Old Gus wasn't really a cynic. The boys thought he was, but they were prejudiced. Gus was just the janitor, and all janitors are queer ducks to college men.
Gus had a dollar bet with Brady, the drug clerk, that Swanson would defeat Grayside on Thanksgiving Day. Gus had lost a dollar each year for the past six years on that game. But, as he always confided to Nelly, a team can't win every time. Gus was still grateful for that six bits he cleaned up back in '28 when Swanson won by a safety.
So you understand, one couldn't exactly call Gus a cynic. The Dead-bones thought he was because he laughed when they said "Brute" Howell had school spirit.
It wasn't that Gus was skeptical concerning school spirit. He knew that that was what caused the boys to nearly fall off the bleachers in their enthusiasm every Saturday afternoon during November.
Nor did he dislike "Brute" Howell. Quite to the contrary, he was counting on "The Brute" to bring back his dollar from Brady. It was just funny, that's all. Gus had to laugh.
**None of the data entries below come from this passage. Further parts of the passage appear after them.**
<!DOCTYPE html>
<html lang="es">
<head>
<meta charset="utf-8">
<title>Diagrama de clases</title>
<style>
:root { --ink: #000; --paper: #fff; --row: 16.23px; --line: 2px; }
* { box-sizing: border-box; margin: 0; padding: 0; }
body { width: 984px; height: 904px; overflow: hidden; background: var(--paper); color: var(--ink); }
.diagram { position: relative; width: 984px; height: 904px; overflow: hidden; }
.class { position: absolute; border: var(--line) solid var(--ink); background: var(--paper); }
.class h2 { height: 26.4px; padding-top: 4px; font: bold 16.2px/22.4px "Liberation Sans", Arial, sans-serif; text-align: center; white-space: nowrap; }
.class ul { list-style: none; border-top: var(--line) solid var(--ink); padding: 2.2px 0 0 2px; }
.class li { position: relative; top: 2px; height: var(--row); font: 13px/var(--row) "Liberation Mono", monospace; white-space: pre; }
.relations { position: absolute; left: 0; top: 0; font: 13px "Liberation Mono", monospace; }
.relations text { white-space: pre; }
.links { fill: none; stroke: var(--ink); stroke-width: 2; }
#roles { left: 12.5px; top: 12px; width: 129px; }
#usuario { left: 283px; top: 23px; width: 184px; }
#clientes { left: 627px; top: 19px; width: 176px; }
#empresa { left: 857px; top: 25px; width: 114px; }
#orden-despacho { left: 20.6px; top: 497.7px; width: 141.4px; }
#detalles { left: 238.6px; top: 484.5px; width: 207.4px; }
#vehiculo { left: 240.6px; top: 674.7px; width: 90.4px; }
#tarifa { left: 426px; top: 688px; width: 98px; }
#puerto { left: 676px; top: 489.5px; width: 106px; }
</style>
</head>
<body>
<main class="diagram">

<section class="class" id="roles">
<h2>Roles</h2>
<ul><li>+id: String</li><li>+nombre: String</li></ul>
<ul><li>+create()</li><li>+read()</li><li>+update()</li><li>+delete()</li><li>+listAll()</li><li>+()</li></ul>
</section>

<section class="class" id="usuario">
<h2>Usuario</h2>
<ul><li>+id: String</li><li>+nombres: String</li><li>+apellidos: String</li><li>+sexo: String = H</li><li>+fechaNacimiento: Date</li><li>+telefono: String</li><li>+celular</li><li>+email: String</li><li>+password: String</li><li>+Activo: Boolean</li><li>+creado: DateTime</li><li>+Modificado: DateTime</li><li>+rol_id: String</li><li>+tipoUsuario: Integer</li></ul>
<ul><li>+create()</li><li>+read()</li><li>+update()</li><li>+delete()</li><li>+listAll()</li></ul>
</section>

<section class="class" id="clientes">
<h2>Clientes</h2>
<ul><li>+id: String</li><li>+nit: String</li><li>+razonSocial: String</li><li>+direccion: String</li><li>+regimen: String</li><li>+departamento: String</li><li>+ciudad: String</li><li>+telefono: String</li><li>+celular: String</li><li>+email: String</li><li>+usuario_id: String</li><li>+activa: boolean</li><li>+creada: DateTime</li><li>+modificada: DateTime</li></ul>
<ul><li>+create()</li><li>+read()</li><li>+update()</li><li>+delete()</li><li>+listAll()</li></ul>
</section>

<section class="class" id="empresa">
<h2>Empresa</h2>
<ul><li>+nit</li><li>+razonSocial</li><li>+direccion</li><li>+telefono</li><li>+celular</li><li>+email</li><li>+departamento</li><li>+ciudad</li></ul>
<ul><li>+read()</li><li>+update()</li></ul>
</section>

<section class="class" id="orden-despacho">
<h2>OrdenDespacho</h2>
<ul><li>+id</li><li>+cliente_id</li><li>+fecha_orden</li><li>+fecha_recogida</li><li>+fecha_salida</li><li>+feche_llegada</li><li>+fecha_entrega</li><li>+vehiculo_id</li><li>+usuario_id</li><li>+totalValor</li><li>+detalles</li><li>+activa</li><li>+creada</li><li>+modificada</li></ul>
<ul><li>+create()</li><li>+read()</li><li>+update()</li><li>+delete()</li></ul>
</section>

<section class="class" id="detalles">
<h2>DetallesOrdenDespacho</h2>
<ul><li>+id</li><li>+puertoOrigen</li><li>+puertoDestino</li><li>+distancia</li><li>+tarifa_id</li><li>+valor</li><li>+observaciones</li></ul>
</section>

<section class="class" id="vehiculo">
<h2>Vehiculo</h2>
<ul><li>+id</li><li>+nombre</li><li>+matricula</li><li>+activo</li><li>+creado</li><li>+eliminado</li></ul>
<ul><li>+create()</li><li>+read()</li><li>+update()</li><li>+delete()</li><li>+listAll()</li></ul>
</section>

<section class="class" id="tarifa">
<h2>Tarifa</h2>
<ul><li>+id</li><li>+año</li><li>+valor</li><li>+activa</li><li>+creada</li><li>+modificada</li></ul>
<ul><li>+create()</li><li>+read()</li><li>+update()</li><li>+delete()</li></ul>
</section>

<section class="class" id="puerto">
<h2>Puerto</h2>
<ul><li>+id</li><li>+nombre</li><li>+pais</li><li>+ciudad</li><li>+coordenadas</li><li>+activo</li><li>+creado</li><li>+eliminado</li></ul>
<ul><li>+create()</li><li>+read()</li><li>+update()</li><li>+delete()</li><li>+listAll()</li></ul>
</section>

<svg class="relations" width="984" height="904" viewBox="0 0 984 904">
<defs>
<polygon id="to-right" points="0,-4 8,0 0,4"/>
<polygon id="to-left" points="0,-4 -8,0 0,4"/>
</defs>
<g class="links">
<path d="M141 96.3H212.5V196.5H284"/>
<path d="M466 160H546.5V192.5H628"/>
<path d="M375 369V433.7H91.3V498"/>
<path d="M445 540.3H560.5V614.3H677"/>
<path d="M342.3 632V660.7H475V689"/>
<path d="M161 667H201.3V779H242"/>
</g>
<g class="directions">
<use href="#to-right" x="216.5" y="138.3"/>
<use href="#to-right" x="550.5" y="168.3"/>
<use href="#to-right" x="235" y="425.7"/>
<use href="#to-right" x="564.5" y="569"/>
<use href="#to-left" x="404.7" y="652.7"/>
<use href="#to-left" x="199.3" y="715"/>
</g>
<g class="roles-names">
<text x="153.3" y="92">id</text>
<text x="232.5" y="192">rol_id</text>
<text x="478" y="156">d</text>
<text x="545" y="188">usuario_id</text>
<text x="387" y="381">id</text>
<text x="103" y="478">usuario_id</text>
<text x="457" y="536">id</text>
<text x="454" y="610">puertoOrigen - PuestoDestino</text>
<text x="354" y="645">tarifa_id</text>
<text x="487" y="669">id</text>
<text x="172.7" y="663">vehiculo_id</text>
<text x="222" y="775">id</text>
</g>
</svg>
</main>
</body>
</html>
It never would have happened it the Dead-bones had not decided to hold their annual "smoker" on Tuesday night at least Gus wouldn't have known about it. But that was Gus' night to work.
The Dead-bones had over twenty rushees there that night. Fellows who were outstanding. Denham, the school editor. Starns, an honor man. "Brute" H o w e l l, Swanson's triple-threat star. Dead-bones was a select crowd.
Gus sat out in the dark hall and watched them through the half-open door. Several of the faculty were there; and Michaels, one of Swanson's most illustrious sons, the man who made the safety against Grayside in '28, was an honored guest.
Gus loved to watch them. It made tears come into his eyes when they stood up and softly sung of alma mater. Gus, though he had never passed out of the eighth grade, always felt as if he were a Swanson man.
He wasn't the only one that showed emotion. Michaels sobbed openly when he had finished his speech, and Denham, the editor, could not speak for the tears that choked his voice. Gus felt awfully sorry for him. He had always suspected Denham of being something of a snob.
Rather than show any emotion, "Brute" Howell covered his face with his hands and staggered through the door. Sympathetic hands patted him gently on the shoulder as he p a s s e d. Howell was overwhelmed with feeling in spite of himself.
Gus followed him down the stairs to see that he found the door without accident.
He could hear "The Brute" groaning as he hurried down the hall And he was muttering, "These cigars . . . these damned cigars!"
Gus wasn't really a cynic. It might have been school spirit. But he couldn't help laughing. You see . . . he had to clean it up!